The Legend of Zelda – A Complete Development History by Ishaan Sahdev

4/5 stars.
ebook, 159 pages.
Read from July 23, 2020 to Aug 2, 2020.

Most people who know me know that I love video games, what most don’t know is that the Legend of Zelda games are my favourite. It was Ocarina of Time that first got me hooked on video games when I was 13 and it is a game that I haven’t stopped playing since. Since I adore the series so much I follow a variety of fan pages on social media which allows me to get any news related to the series as well as interesting discussions and memes. It was on one of these pages that I found this book.

You can read a copy for yourself from this site: https://zelda.gamepedia.com/Development_of_The_Legend_of_Zelda

My understanding is that a student wrote this book for their thesis and due to all the copyright restrictions from Nintendo had to make the book free to read in order to share it.  Having said that, this book doesn’t read like a thesis and is accompanied by beautiful images and graphic design that highlights different aspects of Nintendo’s history and the Zelda games giving it a really enticing and professional look.

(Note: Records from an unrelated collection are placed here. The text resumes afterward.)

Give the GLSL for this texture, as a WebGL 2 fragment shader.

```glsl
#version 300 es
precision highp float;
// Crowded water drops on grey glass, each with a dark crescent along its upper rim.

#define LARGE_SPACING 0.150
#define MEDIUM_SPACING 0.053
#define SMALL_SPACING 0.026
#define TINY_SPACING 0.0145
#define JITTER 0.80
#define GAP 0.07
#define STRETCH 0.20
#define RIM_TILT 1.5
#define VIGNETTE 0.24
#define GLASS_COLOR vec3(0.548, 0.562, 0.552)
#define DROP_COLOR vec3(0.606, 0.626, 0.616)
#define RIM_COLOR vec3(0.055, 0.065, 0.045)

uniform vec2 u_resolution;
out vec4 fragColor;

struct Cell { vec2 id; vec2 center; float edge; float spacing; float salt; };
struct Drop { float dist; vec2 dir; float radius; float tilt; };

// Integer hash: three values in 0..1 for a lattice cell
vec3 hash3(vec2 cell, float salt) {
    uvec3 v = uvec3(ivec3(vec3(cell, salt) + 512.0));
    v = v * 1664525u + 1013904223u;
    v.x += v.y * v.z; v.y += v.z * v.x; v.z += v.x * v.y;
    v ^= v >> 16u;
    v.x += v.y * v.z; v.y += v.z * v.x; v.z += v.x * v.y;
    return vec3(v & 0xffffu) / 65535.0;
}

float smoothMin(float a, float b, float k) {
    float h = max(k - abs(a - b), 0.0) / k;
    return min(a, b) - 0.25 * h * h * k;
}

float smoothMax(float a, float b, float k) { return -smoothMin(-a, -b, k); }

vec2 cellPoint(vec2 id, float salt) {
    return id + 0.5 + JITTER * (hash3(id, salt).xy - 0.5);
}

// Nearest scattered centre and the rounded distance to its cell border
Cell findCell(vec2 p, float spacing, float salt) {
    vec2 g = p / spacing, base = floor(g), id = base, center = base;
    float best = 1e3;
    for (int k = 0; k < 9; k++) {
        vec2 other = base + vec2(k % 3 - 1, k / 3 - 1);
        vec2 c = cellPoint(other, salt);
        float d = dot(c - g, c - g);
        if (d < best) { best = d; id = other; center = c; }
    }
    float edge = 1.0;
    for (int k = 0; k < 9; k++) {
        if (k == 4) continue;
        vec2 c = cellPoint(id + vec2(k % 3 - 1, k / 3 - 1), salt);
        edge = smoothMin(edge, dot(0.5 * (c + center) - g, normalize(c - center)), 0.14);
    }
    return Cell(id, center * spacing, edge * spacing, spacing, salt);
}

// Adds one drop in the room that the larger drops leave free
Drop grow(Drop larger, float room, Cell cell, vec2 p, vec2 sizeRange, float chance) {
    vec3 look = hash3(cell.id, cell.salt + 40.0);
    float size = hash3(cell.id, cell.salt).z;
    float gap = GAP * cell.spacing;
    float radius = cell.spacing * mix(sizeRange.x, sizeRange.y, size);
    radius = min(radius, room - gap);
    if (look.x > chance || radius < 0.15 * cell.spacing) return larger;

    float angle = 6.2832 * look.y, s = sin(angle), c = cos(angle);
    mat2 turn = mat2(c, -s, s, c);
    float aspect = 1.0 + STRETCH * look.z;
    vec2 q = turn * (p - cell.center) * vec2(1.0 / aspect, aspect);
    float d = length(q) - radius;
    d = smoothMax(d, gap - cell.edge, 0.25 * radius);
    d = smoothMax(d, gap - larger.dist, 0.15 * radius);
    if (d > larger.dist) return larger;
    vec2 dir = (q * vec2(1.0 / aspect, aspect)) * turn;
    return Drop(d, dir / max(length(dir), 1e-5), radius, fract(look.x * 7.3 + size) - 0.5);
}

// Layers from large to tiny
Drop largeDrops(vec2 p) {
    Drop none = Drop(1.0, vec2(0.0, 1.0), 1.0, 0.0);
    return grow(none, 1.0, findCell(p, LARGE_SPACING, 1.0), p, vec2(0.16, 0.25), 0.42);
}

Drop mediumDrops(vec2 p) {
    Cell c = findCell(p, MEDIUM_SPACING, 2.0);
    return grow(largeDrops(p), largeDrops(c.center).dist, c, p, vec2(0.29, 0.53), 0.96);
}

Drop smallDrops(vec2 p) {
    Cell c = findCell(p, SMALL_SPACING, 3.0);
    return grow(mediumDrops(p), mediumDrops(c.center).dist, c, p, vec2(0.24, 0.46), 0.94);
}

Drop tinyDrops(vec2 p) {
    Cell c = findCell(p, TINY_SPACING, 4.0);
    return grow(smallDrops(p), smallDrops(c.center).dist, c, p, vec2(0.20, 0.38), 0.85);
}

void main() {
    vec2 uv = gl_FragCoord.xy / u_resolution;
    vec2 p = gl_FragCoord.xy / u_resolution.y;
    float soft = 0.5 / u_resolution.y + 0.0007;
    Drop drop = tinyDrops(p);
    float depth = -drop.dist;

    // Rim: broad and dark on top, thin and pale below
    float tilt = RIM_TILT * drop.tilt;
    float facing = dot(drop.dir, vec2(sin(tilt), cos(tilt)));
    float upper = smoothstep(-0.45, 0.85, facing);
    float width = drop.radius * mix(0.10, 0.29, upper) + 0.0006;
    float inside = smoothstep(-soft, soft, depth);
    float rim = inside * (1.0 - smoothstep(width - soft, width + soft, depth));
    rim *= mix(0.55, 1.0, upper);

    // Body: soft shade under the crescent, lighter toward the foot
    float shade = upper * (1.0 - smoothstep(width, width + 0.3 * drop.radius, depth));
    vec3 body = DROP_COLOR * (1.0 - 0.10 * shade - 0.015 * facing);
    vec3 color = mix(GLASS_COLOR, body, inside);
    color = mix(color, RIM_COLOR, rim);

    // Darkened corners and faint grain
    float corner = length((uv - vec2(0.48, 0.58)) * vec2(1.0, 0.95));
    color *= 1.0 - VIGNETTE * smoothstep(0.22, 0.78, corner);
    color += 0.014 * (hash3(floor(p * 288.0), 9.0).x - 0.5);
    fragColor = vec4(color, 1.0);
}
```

The book talks about the humble beginnings of Nintendo and the main people that helped shape the company it is today. It also goes over how it had to adapt to the changing game markets not only as technology changed but as its target markets changed, as the West and Japan desired different styles of games. The main directive of the book is the development of the Zelda games and how their story was created and how its game play developed over time and with technology. The book includes interviews, in-depth research and references to give a highly accurate timeline of the creation of the Zelda series, with each chapter dedicated to each of the major Zelda releases.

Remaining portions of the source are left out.